- TASK ITEM -
Please return every record exactly as written, leaving out the pictures.

Saved data entries:

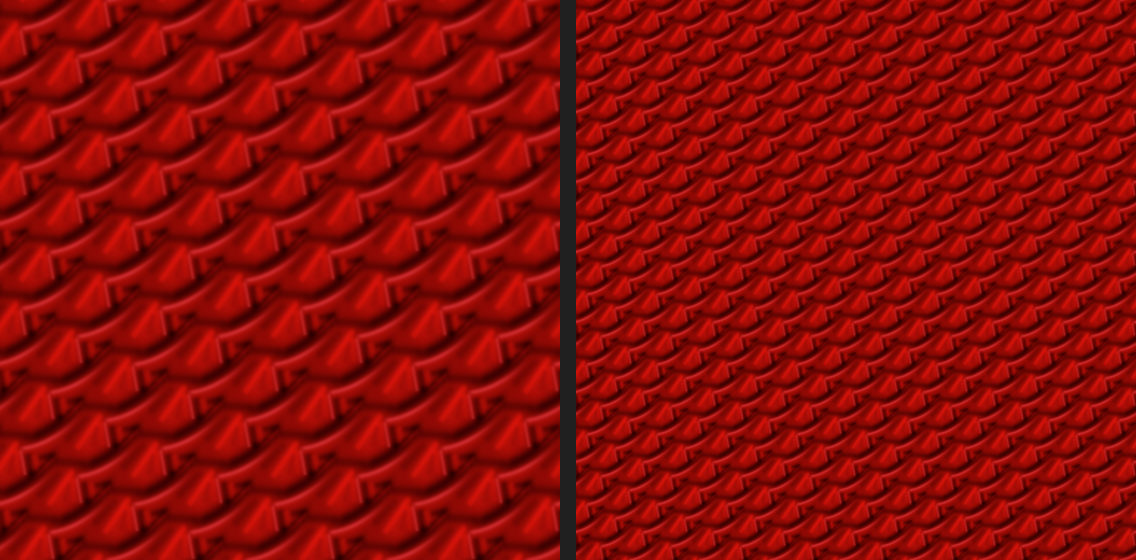
Left, the tile; right, the same tile 2 across and 2 down.
Write a Shadertoy shader that draws this pattern.

```glsl
const mat2 TO_LATTICE = mat2(8.0, 4.0, -4.0, 8.0); // whole numbers keep the tiling seamless
const vec2 PHASE = vec2(-0.01, 0.23);
const vec2 STEP_A = vec2(1.0, -0.5);               // lattice steps, in tenths of the canvas
const vec2 STEP_B = vec2(0.5, 1.0);
const float BASE_TONE = 0.51;
const float FOLD_WIDTH = 0.045;
const float VALLEY_WIDTH = 0.115;
const float VALLEY_DEPTH = 0.44;
const float BODY_LIGHT = 0.22;
const vec3 DARK = vec3(0.19, 0.0, 0.0);
const vec3 MID = vec3(0.56, 0.035, 0.015);
const vec3 LIGHT = vec3(0.85, 0.075, 0.04);
const vec3 SHEEN = vec3(0.84, 0.19, 0.21);

float bell(float d, float width) {
    d /= width;
    return exp(-d * d);
}

// Soft brush stroke along a segment
float stroke(vec2 p, vec2 a, vec2 b, float width) {
    vec2 ab = b - a;
    float t = clamp(dot(p - a, ab) / dot(ab, ab), 0.0, 1.0);
    return bell(length(p - a - ab * t), width);
}

float window(float x, float in0, float in1, float out0, float out1) {
    return smoothstep(in0, in1, x) * (1.0 - smoothstep(out0, out1, x));
}

// One crease: x is the change in tone, y the amount of sheen
vec2 crease(vec2 p) {
    // Raised body with a pointed top, cut off along its steep right side
    float side = p.x + 0.2 * p.y;
    float body = BODY_LIGHT * stroke(p, vec2(-0.12, -0.08), vec2(-0.28, -0.42), 0.20);
    body += 0.26 * stroke(p, vec2(-0.08, 0.08), vec2(-0.46, -0.46), 0.065);
    body += 0.14 * stroke(p, vec2(-0.05, -0.08), vec2(-0.02, -0.40), 0.07);
    body -= 0.08 * stroke(p, vec2(-0.12, -0.14), vec2(-0.20, -0.42), 0.05);
    body -= 0.16 * stroke(p, vec2(-0.30, 0.03), vec2(-0.64, -0.30), 0.09);
    float tone = body * (1.0 - smoothstep(-0.04, 0.08, side));

    // Curved fold sweeping up to the right, with the valley above it
    float x = clamp(p.x, 0.0, 1.5);
    float slope = 0.1 + 0.8 * x;
    float above = (p.y - x * (0.1 + 0.4 * x)) / sqrt(1.0 + slope * slope);
    float fold = window(p.x, -0.04, 0.12, 0.45, 1.12);
    tone += 0.16 * bell(above + 0.05, 0.08) * fold;
    tone -= VALLEY_DEPTH * bell(above - 0.17, VALLEY_WIDTH) * window(p.x, 0.0, 0.35, 0.85, 1.30);
    tone += 0.20 * bell(above - 0.16, 0.04) * window(p.x, 0.70, 0.90, 1.00, 1.20);
    tone -= 0.24 * stroke(p, vec2(-0.42, 0.27), vec2(0.08, 0.24), 0.10);

    // Hollow and small dimples beside the steep side
    tone -= 0.26 * stroke(p, vec2(0.15, -0.13), vec2(0.19, -0.42), 0.07);
    tone += 0.18 * stroke(p, vec2(0.27, -0.16), vec2(0.29, -0.34), 0.06);
    tone -= 0.20 * stroke(p, vec2(0.38, -0.15), vec2(0.60, -0.10), 0.06);
    tone += 0.12 * stroke(p, vec2(0.36, -0.27), vec2(0.58, -0.23), 0.06);

    float sheen = 0.75 * bell(above, FOLD_WIDTH) * fold;
    sheen += 0.50 * stroke(p, vec2(0.02, -0.06), vec2(0.09, -0.44), 0.035);
    return vec2(tone, sheen);
}

void mainImage(out vec4 fragColor, in vec2 fragCoord) {
    vec2 uv = fragCoord / iResolution.xy;
    vec2 cell = fract(TO_LATTICE * uv - PHASE) - 0.5;
    vec2 local = cell.x * STEP_A + cell.y * STEP_B;

    // Overlapping neighbours
    vec2 shade = vec2(BASE_TONE, 0.0);
    for (int j = -2; j <= 2; j++) {
        for (int i = -2; i <= 2; i++) {
            shade += crease(local - float(i) * STEP_A - float(j) * STEP_B);
        }
    }

    // Satin colour ramp
    float tone = clamp(shade.x, 0.0, 1.0);
    vec3 color = mix(DARK, MID, min(tone * 2.0, 1.0));
    color = mix(color, LIGHT, max(tone * 2.0 - 1.0, 0.0));
    color = mix(color, SHEEN, clamp(shade.y, 0.0, 1.0));
    fragColor = vec4(color, 1.0);
}
```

- TASK SOLUTION -
Left, the tile; right, the same tile 2 across and 2 down.
Write a Shadertoy shader that draws this pattern.

```glsl
const mat2 TO_LATTICE = mat2(8.0, 4.0, -4.0, 8.0); // whole numbers keep the tiling seamless
const vec2 PHASE = vec2(-0.01, 0.23);
const vec2 STEP_A = vec2(1.0, -0.5);               // lattice steps, in tenths of the canvas
const vec2 STEP_B = vec2(0.5, 1.0);
const float BASE_TONE = 0.51;
const float FOLD_WIDTH = 0.045;
const float VALLEY_WIDTH = 0.115;
const float VALLEY_DEPTH = 0.44;
const float BODY_LIGHT = 0.22;
const vec3 DARK = vec3(0.19, 0.0, 0.0);
const vec3 MID = vec3(0.56, 0.035, 0.015);
const vec3 LIGHT = vec3(0.85, 0.075, 0.04);
const vec3 SHEEN = vec3(0.84, 0.19, 0.21);

float bell(float d, float width) {
    d /= width;
    return exp(-d * d);
}

// Soft brush stroke along a segment
float stroke(vec2 p, vec2 a, vec2 b, float width) {
    vec2 ab = b - a;
    float t = clamp(dot(p - a, ab) / dot(ab, ab), 0.0, 1.0);
    return bell(length(p - a - ab * t), width);
}

float window(float x, float in0, float in1, float out0, float out1) {
    return smoothstep(in0, in1, x) * (1.0 - smoothstep(out0, out1, x));
}

// One crease: x is the change in tone, y the amount of sheen
vec2 crease(vec2 p) {
    // Raised body with a pointed top, cut off along its steep right side
    float side = p.x + 0.2 * p.y;
    float body = BODY_LIGHT * stroke(p, vec2(-0.12, -0.08), vec2(-0.28, -0.42), 0.20);
    body += 0.26 * stroke(p, vec2(-0.08, 0.08), vec2(-0.46, -0.46), 0.065);
    body += 0.14 * stroke(p, vec2(-0.05, -0.08), vec2(-0.02, -0.40), 0.07);
    body -= 0.08 * stroke(p, vec2(-0.12, -0.14), vec2(-0.20, -0.42), 0.05);
    body -= 0.16 * stroke(p, vec2(-0.30, 0.03), vec2(-0.64, -0.30), 0.09);
    float tone = body * (1.0 - smoothstep(-0.04, 0.08, side));

    // Curved fold sweeping up to the right, with the valley above it
    float x = clamp(p.x, 0.0, 1.5);
    float slope = 0.1 + 0.8 * x;
    float above = (p.y - x * (0.1 + 0.4 * x)) / sqrt(1.0 + slope * slope);
    float fold = window(p.x, -0.04, 0.12, 0.45, 1.12);
    tone += 0.16 * bell(above + 0.05, 0.08) * fold;
    tone -= VALLEY_DEPTH * bell(above - 0.17, VALLEY_WIDTH) * window(p.x, 0.0, 0.35, 0.85, 1.30);
    tone += 0.20 * bell(above - 0.16, 0.04) * window(p.x, 0.70, 0.90, 1.00, 1.20);
    tone -= 0.24 * stroke(p, vec2(-0.42, 0.27), vec2(0.08, 0.24), 0.10);

    // Hollow and small dimples beside the steep side
    tone -= 0.26 * stroke(p, vec2(0.15, -0.13), vec2(0.19, -0.42), 0.07);
    tone += 0.18 * stroke(p, vec2(0.27, -0.16), vec2(0.29, -0.34), 0.06);
    tone -= 0.20 * stroke(p, vec2(0.38, -0.15), vec2(0.60, -0.10), 0.06);
    tone += 0.12 * stroke(p, vec2(0.36, -0.27), vec2(0.58, -0.23), 0.06);

    float sheen = 0.75 * bell(above, FOLD_WIDTH) * fold;
    sheen += 0.50 * stroke(p, vec2(0.02, -0.06), vec2(0.09, -0.44), 0.035);
    return vec2(tone, sheen);
}

void mainImage(out vec4 fragColor, in vec2 fragCoord) {
    vec2 uv = fragCoord / iResolution.xy;
    vec2 cell = fract(TO_LATTICE * uv - PHASE) - 0.5;
    vec2 local = cell.x * STEP_A + cell.y * STEP_B;

    // Overlapping neighbours
    vec2 shade = vec2(BASE_TONE, 0.0);
    for (int j = -2; j <= 2; j++) {
        for (int i = -2; i <= 2; i++) {
            shade += crease(local - float(i) * STEP_A - float(j) * STEP_B);
        }
    }

    // Satin colour ramp
    float tone = clamp(shade.x, 0.0, 1.0);
    vec3 color = mix(DARK, MID, min(tone * 2.0, 1.0));
    color = mix(color, LIGHT, max(tone * 2.0 - 1.0, 0.0));
    color = mix(color, SHEEN, clamp(shade.y, 0.0, 1.0));
    fragColor = vec4(color, 1.0);
}
```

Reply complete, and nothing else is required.